What is WRF-Chem?
The Weather Research and Forecasting (WRF) model is a next generation meteorological model being developed collaboratively among several agencies (NOAA/NCEP, NOAA/ESRL, NCAR). WRF-Chem is a version of WRF that also simultaneously simulates the emission, turbulent mixing, transport, transformation, and fate of trace gases and aerosols. The WRF Atmospheric Chemistry Working Group is guiding the development of WRF-Chem.
- Integrate WRF-Chem simulations and a wide range of field campaign measurements to develop a better understanding of local and regional-scale evolution of particulates and aerosol radiative forcing that are sub-grid scale processes for global climate models
- Employ the modeling framework of WRF-Chem to develop new treatments of aerosol processes for global climate models
- Perform process studies investigating aerosol aging, aerosol-cloud interactions, and aerosol radiative forcing
- Explore the feasibility of using a version of WRF-Chem as a regional climate model
As part of an internal PNNL project, the trace gas and aerosol chemistry modules of the PNNL Eulerian Gas and Aerosol Scalable Unified System (PEGASUS) [Fast et al., 2002; 2006] were implemented into the WRF framework during 2004 and 2005. An "off-line" coupling of meteorology and chemistry is employed in PEGASUS so that the meteorological fields are read from files at specified time intervals; however, the "on-line" coupling of meteorology and chemistry in WRF more accurately represents of the evolution of trace gases and aerosols and permits the inclusion of feedback processes important for climate applications.
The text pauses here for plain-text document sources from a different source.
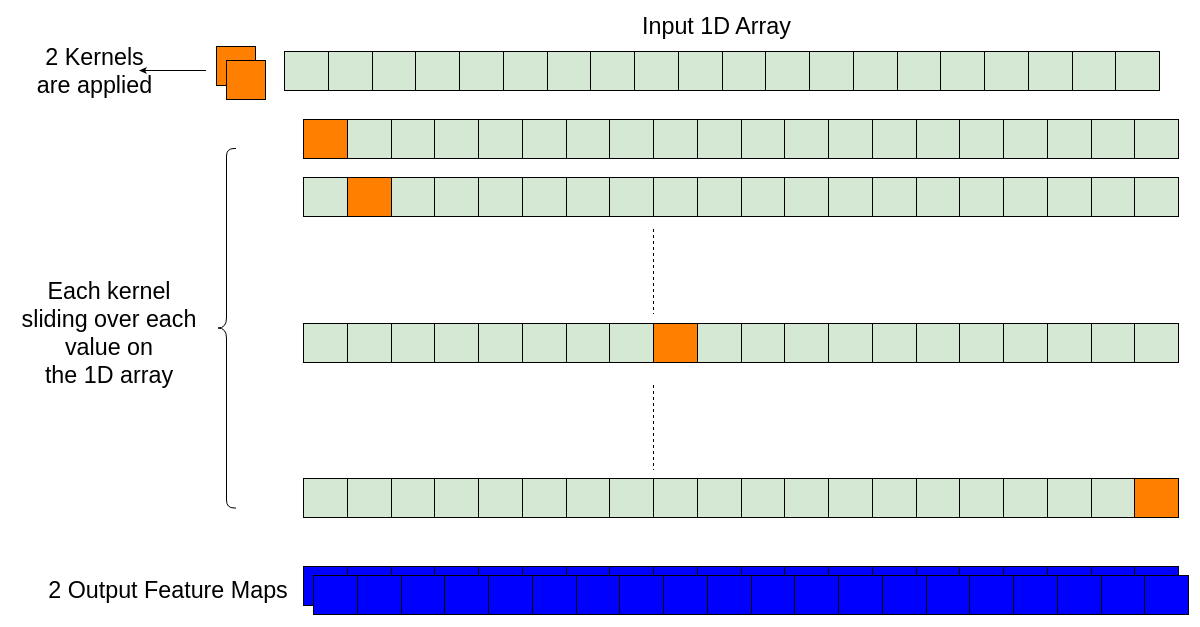
<!DOCTYPE html>
<html lang="en">
<head>
<meta charset="utf-8">
<title>1D convolution with two kernels</title>
<style>
:root {
  --paper: #ffffff;
  --ink: #000000;
  --value: #d5e8d4;
  --kernel: #ff8000;
  --feature: #0000ff;
}
* { box-sizing: border-box; margin: 0; padding: 0; }
html, body { width: 1200px; height: 627px; overflow: hidden; background: var(--paper); }
.diagram {
  position: relative;
  width: 1200px;
  height: 627px;
  overflow: hidden;
  color: var(--ink);
  font: 23.3px/28px "Liberation Sans", Arial, sans-serif;
}
.label { position: absolute; text-align: center; white-space: nowrap; font-weight: 400; font-size: inherit; }
.label-input { left: 616px; top: 12px; width: 201px; }
.label-kernels { left: 14px; top: 43px; width: 161px; }
.label-sliding { left: 9px; top: 277px; width: 200px; }
.label-output { left: 38px; top: 576px; width: 260px; }

.array {
  display: grid;
  grid-template-columns: repeat(20, 1fr);
  gap: 1px;
  width: 876px;
  height: 40px;
  padding: 1px;
  background: var(--ink);
}
.array i { background: var(--value); }
.array .kernel { background: var(--kernel); }
.input { position: absolute; left: 284px; top: 51px; }

.steps {
  position: absolute;
  left: 303px;
  top: 119px;
  display: flex;
  flex-direction: column;
}
.steps .array + .array { margin-top: 18px; }
.skipped { width: 1px; height: 85px; margin: 12px 0 9px 350px; }
.skipped.later { margin: 22px 0 8px 350px; }
.skipped {
  background: repeating-linear-gradient(var(--ink) 0 3px, transparent 3px 6px);
}

.feature-map { position: absolute; }
.feature-map i { background: var(--feature); }
.feature-map.back { left: 303px; top: 566px; }
.feature-map.front { left: 313px; top: 575px; }

.drawing { position: absolute; left: 0; top: 0; }
.stroke { fill: none; stroke: var(--ink); }
.kernel-tile { fill: var(--kernel); stroke: var(--ink); }
</style>
</head>
<body>
<main class="diagram">
  <h1 class="label label-input">Input 1D Array</h1>
  <p class="label label-kernels">2 Kernels<br>are applied</p>
  <p class="label label-sliding">Each kernel<br>sliding over each<br>value on<br>the 1D array</p>
  <p class="label label-output">2 Output Feature Maps</p>

  <div class="array input"><i></i><i></i><i></i><i></i><i></i><i></i><i></i><i></i><i></i><i></i><i></i><i></i><i></i><i></i><i></i><i></i><i></i><i></i><i></i><i></i></div>

  <section class="steps">
    <div class="array"><i class="kernel"></i><i></i><i></i><i></i><i></i><i></i><i></i><i></i><i></i><i></i><i></i><i></i><i></i><i></i><i></i><i></i><i></i><i></i><i></i><i></i></div>
    <div class="array"><i></i><i class="kernel"></i><i></i><i></i><i></i><i></i><i></i><i></i><i></i><i></i><i></i><i></i><i></i><i></i><i></i><i></i><i></i><i></i><i></i><i></i></div>
    <div class="skipped"></div>
    <div class="array"><i></i><i></i><i></i><i></i><i></i><i></i><i></i><i></i><i class="kernel"></i><i></i><i></i><i></i><i></i><i></i><i></i><i></i><i></i><i></i><i></i><i></i></div>
    <div class="skipped later"></div>
    <div class="array"><i></i><i></i><i></i><i></i><i></i><i></i><i></i><i></i><i></i><i></i><i></i><i></i><i></i><i></i><i></i><i></i><i></i><i></i><i></i><i class="kernel"></i></div>
  </section>

  <div class="array feature-map back"><i></i><i></i><i></i><i></i><i></i><i></i><i></i><i></i><i></i><i></i><i></i><i></i><i></i><i></i><i></i><i></i><i></i><i></i><i></i><i></i></div>
  <div class="array feature-map front"><i></i><i></i><i></i><i></i><i></i><i></i><i></i><i></i><i></i><i></i><i></i><i></i><i></i><i></i><i></i><i></i><i></i><i></i><i></i><i></i></div>

  <svg class="drawing" width="1200" height="627" viewBox="0 0 1200 627" aria-hidden="true">
    <g class="kernel-pair">
      <rect class="kernel-tile" x="216.5" y="46.5" width="39" height="39"/>
      <rect class="kernel-tile" x="226.5" y="60.5" width="39" height="39"/>
    </g>
    <g class="kernel-arrow">
      <line class="stroke" x1="206" y1="70.5" x2="142" y2="70.5"/>
      <polygon points="139,70.5 147,67 145,70.5 147,74"/>
    </g>
    <path class="steps-brace stroke" d="M236 148.5H234Q226.5 148.5 226.5 156V318Q226.5 328 218 328Q226.5 328 226.5 338V500Q226.5 508 234 508H236"/>
  </svg>
</main>
</body>
</html>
Aerosol-radiation-cloud feedback processes, cloud chemistry, and cloud-aerosol interactions were incorporated into WRF-Chem during 2005 and 2006. Merging chemistry and aerosol process modules into the WRF framework have enabled PNNL scientists to better understand the uncertainties associated with aerosol radiative forcing and the impact of aerosols on clouds, distribute PNNL research among the scientific community, and promote collaborative activities with other research groups.